Today, Mayor Don Hardy of Kinston, North Carolina Democratic Party Vice Chair Floyd McKissick and education non-profit leader Crystal Gwendo held a press conference urging the House to finish the job and pass President Biden’s bipartisan infrastructure deal to expand access to broadband in eastern North Carolina. The deal passed the U.S. Senate Tuesday on a bipartisan basis.
The legislation would provide at least $100 million in funding to North Carolina to expand access to high-speed internet so North Carolinians can do their jobs, participate equally in school learning, have access to health care, and stay connected. The bipartisan infrastructure deal is part of the President’s economic plan to invest in America’s future and ensure our state and country are well-positioned to win the 21st century.

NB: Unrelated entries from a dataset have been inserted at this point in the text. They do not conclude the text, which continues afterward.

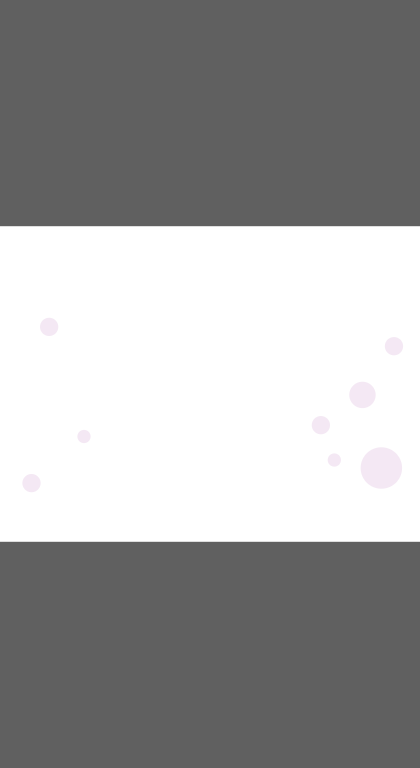
A Shadertoy shader for this background:

```glsl
// Pale lilac dots scattered on a white band between two grey panels.

const vec3 GREY  = vec3(0.376);
const vec3 WHITE = vec3(1.0);
const vec3 LILAC = vec3(0.955, 0.91, 0.955);

const float BAND_HALF_HEIGHT = 0.3757;
const int DOT_COUNT = 8;

// Dots as centre x, centre y and radius, in canvas widths from the middle
const vec3 DOTS[DOT_COUNT] = vec3[DOT_COUNT](
    vec3(-0.383,  0.136, 0.0217),
    vec3(-0.300, -0.125, 0.0157),
    vec3(-0.425, -0.236, 0.0217),
    vec3( 0.438,  0.090, 0.0217),
    vec3( 0.363, -0.026, 0.0314),
    vec3( 0.264, -0.098, 0.0217),
    vec3( 0.296, -0.181, 0.0157),
    vec3( 0.408, -0.200, 0.0493)
);

float circleDistance(vec2 p, vec2 centre, float radius) {
    return length(p - centre) - radius;
}

float bandDistance(vec2 p, float halfHeight) {
    return abs(p.y) - halfHeight;
}

// Antialiased coverage of a signed distance, one pixel wide
float coverage(float dist, float pixel) {
    return clamp(0.5 - dist / pixel, 0.0, 1.0);
}

void mainImage(out vec4 fragColor, in vec2 fragCoord) {
    vec2 p = (fragCoord - 0.5 * iResolution.xy) / iResolution.x;
    float pixel = 1.0 / iResolution.x;

    // White band across the grey
    vec3 color = mix(GREY, WHITE, coverage(bandDistance(p, BAND_HALF_HEIGHT), pixel));

    // Nearest dot
    float dotDistance = 1.0;
    for (int i = 0; i < DOT_COUNT; i++) {
        dotDistance = min(dotDistance, circleDistance(p, DOTS[i].xy, DOTS[i].z));
    }
    color = mix(color, LILAC, coverage(dotDistance, pixel));

    fragColor = vec4(color, 1.0);
}
```
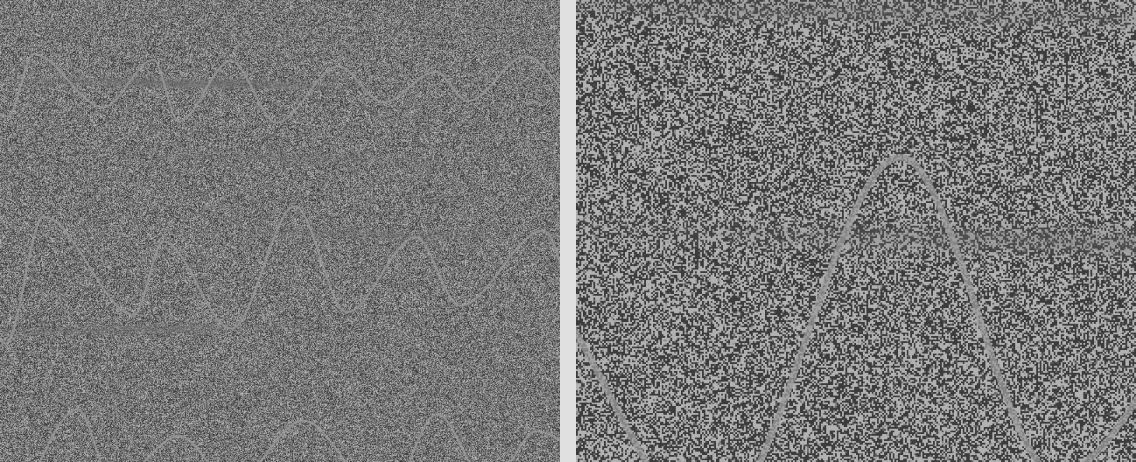
Left: the whole. Right: its middle third, enlarged.
Write a Shadertoy shader that draws this texture.

```glsl
float hash(vec2 p) {
    vec3 q = fract(p.xyx * .1031);
    q += dot(q, q.yzx + 33.33);
    return fract((q.x + q.y) * q.z);
}

float valueNoise(vec2 p) {
    vec2 i = floor(p), f = fract(p);
    f *= f * (3. - 2. * f);
    vec2 e = vec2(0, 1);
    return mix(mix(hash(i), hash(i + e.yx), f.x),
               mix(hash(i + e), hash(i + 1.), f.x), f.y);
}

// Two-tone grain, averaged over the footprint of one pixel
float grain(vec2 p, float pixel) {
    float sum = 0.;
    for (int k = 0; k < 25; k++) {
        vec2 offset = (vec2(k % 5, k / 5) - 2.) * .24 * pixel;
        float h = hash(floor((p + offset) * 960.) + 17.);
        sum += mix(.23, .7, smoothstep(.4, .6, h));
    }
    return sum / 25.;
}

// Alternating crest or trough with jittered place and height
vec2 knot(float i, float row, float spacing, float swing) {
    float side = mod(i, 2.) * 2. - 1.;
    float x = i + .6 * (hash(vec2(i + 20., row * 7. + 3.)) - .5);
    float y = side * mix(.4, 1.25, hash(vec2(i + 50., row * 11. + 5.)));
    return vec2(x * spacing, y * swing);
}

// Distance to a wave that eases from knot to knot
float waveDistance(vec2 p, float row, float spacing, float swing) {
    float d = 1.;
    for (float k = -1.; k <= 1.; k++) {
        float i = floor(p.x / spacing) + k;
        vec2 a = knot(i, row, spacing, swing);
        vec2 b = knot(i + 1., row, spacing, swing);
        if (p.x < a.x || p.x >= b.x) continue;
        float t = (p.x - a.x) / (b.x - a.x);
        float y = mix(a.y, b.y, t * t * (3. - 2. * t));
        float slope = 6. * t * (1. - t) * (b.y - a.y) / (b.x - a.x);
        d = abs(p.y - y) / sqrt(1. + slope * slope);
    }
    return d;
}

void mainImage(out vec4 fragColor, in vec2 fragCoord) {
    float pixel = 1. / iResolution.x;
    vec2 p = fragCoord * pixel;
    float shade = grain(p, pixel);

    // Horizontal smears that flatten the grain
    vec4 bandY = vec4(.676, .543, .406, .237);
    vec4 bandX = vec4(.34, .5, .66, .25);
    vec4 bandStrength = vec4(.9, .4, .5, .55);
    float streak = valueNoise(p * vec2(14., 330.));
    for (int i = 0; i < 4; i++) {
        vec2 q = p - vec2(bandX[i], bandY[i]);
        q.y += (i == 3 ? -.02 : .02) * q.x;
        float mask = exp(-pow(abs(q.y) / .008, 2.) - pow(abs(q.x) / .24, 2.));
        mask *= bandStrength[i] * mix(.6, 1.1, streak);
        shade = mix(shade, .4 + .08 * streak, min(mask, 1.));
    }

    // Pale wandering traces
    for (int i = 0; i < 3; i++) {
        float row = float(i);
        float centre = vec3(.667, .341, .0)[i];
        float swing = vec3(.055, .115, .085)[i];
        float spacing = vec3(.085, .105, .11)[i];
        float d = waveDistance(p - vec2(0, centre), row, spacing, swing);
        float line = 1. - smoothstep(.0019 - .7 * pixel, .0019 + .7 * pixel, d);
        shade = mix(shade, .61, .75 * line);
    }

    fragColor = vec4(vec3(shade), 1);
}
```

“North Carolinians also deserve to know that the top three Republicans running for U.S. Senate oppose this deal, even though it has received bipartisan support, including from North Carolina Senators Richard Burr and Thom Tillis. That means they oppose expanding access to high-speed internet in North Carolina. They oppose creating good-paying jobs for North Carolinians, and they oppose investing in critical infrastructure, like our pipes that ensure folks get clean drinking water and our roads that bridges that get us safely to work and school,” said NCDP Vice Chair Floyd McKissick.
“We know that the deal’s investment in expanding broadband will position eastern North Carolina workers, farmers, and businesses – small and large alike – to compete and win. It will deliver results for the working people of Kinston and across the state,” said Mayor Don Hardy of Kinston.

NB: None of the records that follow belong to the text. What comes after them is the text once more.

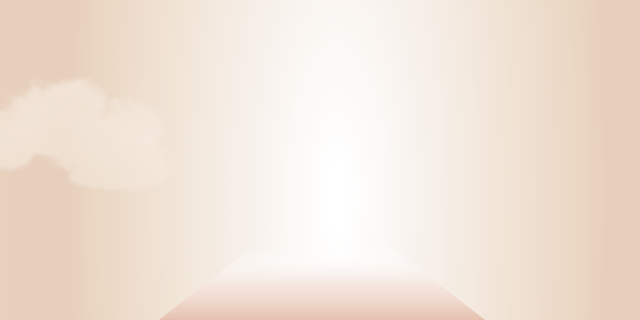
A WebGL 1 fragment shader for this background:

```glsl
precision highp float;
// Draws a warm beige backdrop with a tall white glow, a rosy floor and a soft cloud.
uniform vec2 u_resolution;

const vec3 WHITE = vec3(1.0);
const vec3 PEARL = vec3(0.968, 0.942, 0.918);
const vec3 CREAM = vec3(0.945, 0.893, 0.838);
const vec3 SAND = vec3(0.914, 0.835, 0.757);
const vec3 BLUSH = vec3(0.906, 0.813, 0.740);
const vec3 ROSE = vec3(0.900, 0.750, 0.680);
const vec3 CLOUD = vec3(0.960, 0.920, 0.875);

float hash(vec2 p) {
  p = fract(p * vec2(0.1031, 0.1137));
  p += dot(p, p.yx + 33.33);
  return fract((p.x + p.y) * p.x * 19.7);
}

float valueNoise(vec2 p) {
  vec2 cell = floor(p);
  vec2 f = fract(p);
  f = f * f * (3.0 - 2.0 * f);
  float low = mix(hash(cell), hash(cell + vec2(1.0, 0.0)), f.x);
  float high = mix(hash(cell + vec2(0.0, 1.0)), hash(cell + vec2(1.0)), f.x);
  return mix(low, high, f.y);
}

float fbm(vec2 p) {
  float sum = 0.0;
  float weight = 0.5;
  for (int i = 0; i < 5; i++) {
    sum += weight * valueNoise(p);
    p = mat2(1.6, 1.2, -1.2, 1.6) * p + 17.3;
    weight *= 0.5;
  }
  return sum;
}

float ramp(float start, float end, float x) {
  return clamp((x - start) / (end - start), 0.0, 1.0);
}

// Positive inside the ellipse, zero on its rim
float puff(vec2 p, vec2 center, vec2 radius) {
  return 1.0 - length((p - center) / radius);
}

// Tall radial gradient, from white through cream to sand
vec3 backdrop(vec2 p, vec2 center) {
  float d = length((p - center) * vec2(1.0, 0.33));
  vec3 color = mix(WHITE, PEARL, ramp(0.03, 0.29, d));
  color = mix(color, CREAM, ramp(0.29, 0.53, d));
  color = mix(color, SAND, ramp(0.53, 0.79, d));
  color = mix(color, BLUSH, ramp(0.78, 0.84, d));
  // Faint vertical banding
  float band = valueNoise(vec2(p.x * 24.0, p.y * 0.6)) - 0.5;
  return color + band * vec3(0.002, -0.003, 0.005) * ramp(0.1, 0.4, d);
}

// Trapezoid that fades upward into the glow
vec3 addFloor(vec3 base, vec2 p, float pixel) {
  float halfWidth = 0.51 - 1.29 * p.y;
  float inside = smoothstep(-pixel, pixel, halfWidth - abs(p.x - 1.006));
  float fade = 1.0 - smoothstep(0.11, 0.24, p.y);
  vec3 color = mix(ROSE, WHITE, pow(ramp(0.0, 0.2, p.y), 0.8));
  return mix(base, color, inside * fade);
}

// Overlapping puffs with a noisy, wispy rim
vec3 addCloud(vec3 base, vec2 p) {
  float wisps = fbm(p * 16.0 + 4.0);
  vec2 q = p + 0.025 * (vec2(wisps, fbm(p * 13.0 + 41.0)) - 0.5);
  float body = puff(q, vec2(0.17, 0.625), vec2(0.19, 0.145));
  body = max(body, puff(q, vec2(0.385, 0.555), vec2(0.15, 0.135)));
  body = max(body, puff(q, vec2(0.02, 0.555), vec2(0.12, 0.095)));
  body = max(body, puff(q, vec2(0.24, 0.57), vec2(0.18, 0.125)));
  body = max(body, puff(q, vec2(0.37, 0.47), vec2(0.18, 0.075)));
  float cover = smoothstep(-0.02, 0.30, body + (wisps - 0.48) * 0.65);
  float shade = 0.62 + 0.25 * (fbm(p * 9.0 + 23.0) - 0.5);
  shade *= mix(0.75, 1.1, smoothstep(0.4, 0.58, p.y));
  return mix(base, CLOUD, cover * shade);
}

void main() {
  vec2 p = gl_FragCoord.xy / u_resolution;
  p.x *= 2.0;
  float pixel = 1.0 / u_resolution.y;
  vec3 color = backdrop(p, vec2(1.055, 0.39));
  color = addFloor(color, p, pixel);
  color = addCloud(color, p);
  gl_FragColor = vec4(color, 1.0);
}
```
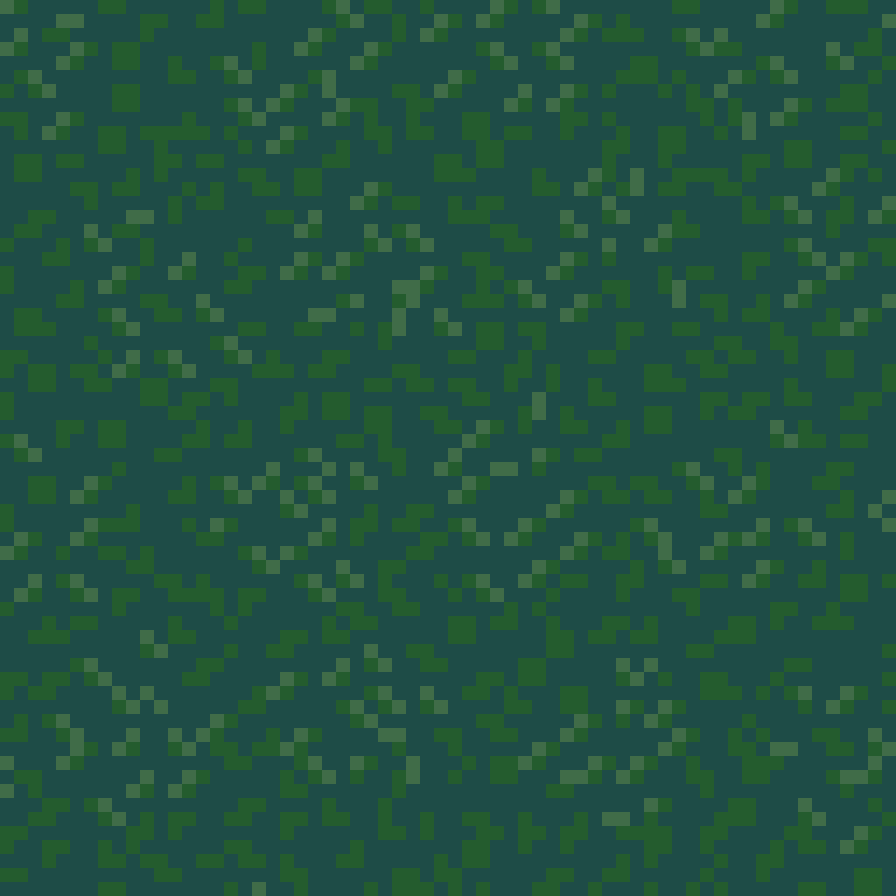
Reproduce this texture procedurally as a WebGL 1 fragment shader.

```glsl
precision highp float;
uniform vec2 u_resolution;

const vec3 TEAL = vec3(0.118, 0.298, 0.278);
const vec3 GREEN = vec3(0.141, 0.361, 0.180);
const vec3 HIGHLIGHT = vec3(0.252, 0.424, 0.284);
const float CELLS_ACROSS = 64.0;
const vec2 STEP_U = vec2(3.0, 1.0);    // lattice of tufts, in cells
const vec2 STEP_V = vec2(-1.0, 3.0);
const float PATCH_PITCH = 17.0;        // spacing of lit patches, in cells
const float PATCH_RADIUS = 0.36;       // in patch pitches
const float PATCH_JITTER = 0.24;
const float LIT_CHANCE = 0.86;
const float BAR_LIGHT_CHANCE = 0.14;
const float UPRIGHT_CHANCE = 0.35;
const float LONG_CHANCE = 0.2;
const float SHORT_TOP_CHANCE = 0.28;
const float STAIR_CHANCE = 0.8;
const float TOUCH_CHANCE = 0.2;

vec4 hash4(vec2 p) {
  vec4 h = fract(p.xyxy * vec4(0.1031, 0.1030, 0.0973, 0.1099));
  h += dot(h, h.wzxy + 33.33);
  return fract((h.xxyz + h.yzzw) * h.zywx);
}

// Round patches on a jittered brick grid
bool inPatch(vec2 cell) {
  vec2 g = cell / PATCH_PITCH;
  g.x += 0.5 * mod(floor(g.y), 2.0);
  vec2 centre = 0.5 + PATCH_JITTER * (hash4(floor(g) + 19.0).xy - 0.5);
  return distance(fract(g), centre) < PATCH_RADIUS;
}

// Two stacked bars forming a small stair: x = priority (0 outside), y = light
vec2 tuft(vec2 cell, vec2 index) {
  vec4 place = hash4(index);
  vec4 form = hash4(index + 71.0);
  vec2 origin = index.x * STEP_U + index.y * STEP_V;
  vec2 q = cell - origin - floor(2.0 * place.xy);
  if (min(q.x, q.y) < -0.5 || max(q.x, q.y) > 2.5) return vec2(0.0);

  bool lit = form.x < LIT_CHANCE && inPatch(origin);
  bool barLight = form.y < BAR_LIGHT_CHANCE;
  if (place.z < UPRIGHT_CHANCE && (!lit || barLight)) q = q.yx;
  if (place.w < 0.5) q.x = 2.0 - q.x;

  float lower = !lit && form.z < LONG_CHANCE ? 3.0 : 2.0;
  float upper = form.w < SHORT_TOP_CHANCE && !(lit && barLight) ? 1.0 : 2.0;
  float shift = lit || fract(form.z * 7.0) < STAIR_CHANCE ? 1.0 : 0.0;
  bool inLower = q.y < 0.5 && q.x < lower - 0.5;
  bool inUpper = abs(q.y - 1.0) < 0.5 && q.x > shift - 0.5
              && q.x < shift + upper - 0.5;
  if (!inLower && !inUpper) return vec2(0.0);

  bool bright = barLight ? inUpper : abs(q.x - q.y) < 0.5;
  float priority = 0.01 + fract(form.x * 13.0 + place.x);
  return lit ? vec2(priority + 1.0, bright ? 1.0 : 0.0) : vec2(priority, 0.0);
}

// Strongest tuft that covers a cell
vec2 owner(vec2 cell) {
  vec2 base = floor(vec2(dot(cell, STEP_U), dot(cell, STEP_V))
                    / dot(STEP_U, STEP_U));
  vec2 best = vec2(0.0);
  for (int j = -1; j <= 1; j++) {
    for (int i = -2; i <= 0; i++) {
      vec2 t = tuft(cell, base + vec2(float(i), float(j)));
      if (t.x > best.x) best = t;
    }
  }
  return best;
}

// A cell gives way to stronger neighbours, which keeps gaps between tufts
vec3 cellColor(vec2 cell) {
  vec2 own = owner(cell);
  if (own.x <= 0.0) return TEAL;
  if (hash4(cell + 137.0).x > TOUCH_CHANCE) {
    vec2 side = vec2(1.0, 0.0);
    for (int k = 0; k < 4; k++) {
      if (owner(cell + side).x > own.x + 0.00001) return TEAL;
      side = vec2(-side.y, side.x);
    }
  }
  return mix(GREEN, HIGHLIGHT, own.y);
}

void main() {
  // Four samples per pixel smooth the cell edges
  vec3 color = vec3(0.0);
  for (int j = 0; j < 2; j++) {
    for (int i = 0; i < 2; i++) {
      vec2 offset = 0.5 * vec2(float(i), float(j)) - 0.25;
      vec2 uv = (gl_FragCoord.xy + offset) / u_resolution;
      color += 0.25 * cellColor(floor(uv * CELLS_ACROSS));
    }
  }
  gl_FragColor = vec4(color, 1.0);
}
```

“This disparity highlights how rural areas are becoming forgotten. Kids can’t keep up in school. Parents can’t take them to the library to do homework while also balancing work. And these are problems that aren’t new. They’ve been plaguing our communities for years. The pandemic was tough on all Americans. It shouldn’t have been made harder for folks by not having access to broadband to go about their daily lives,” said Crystal Gwendo, an education non-profit leader.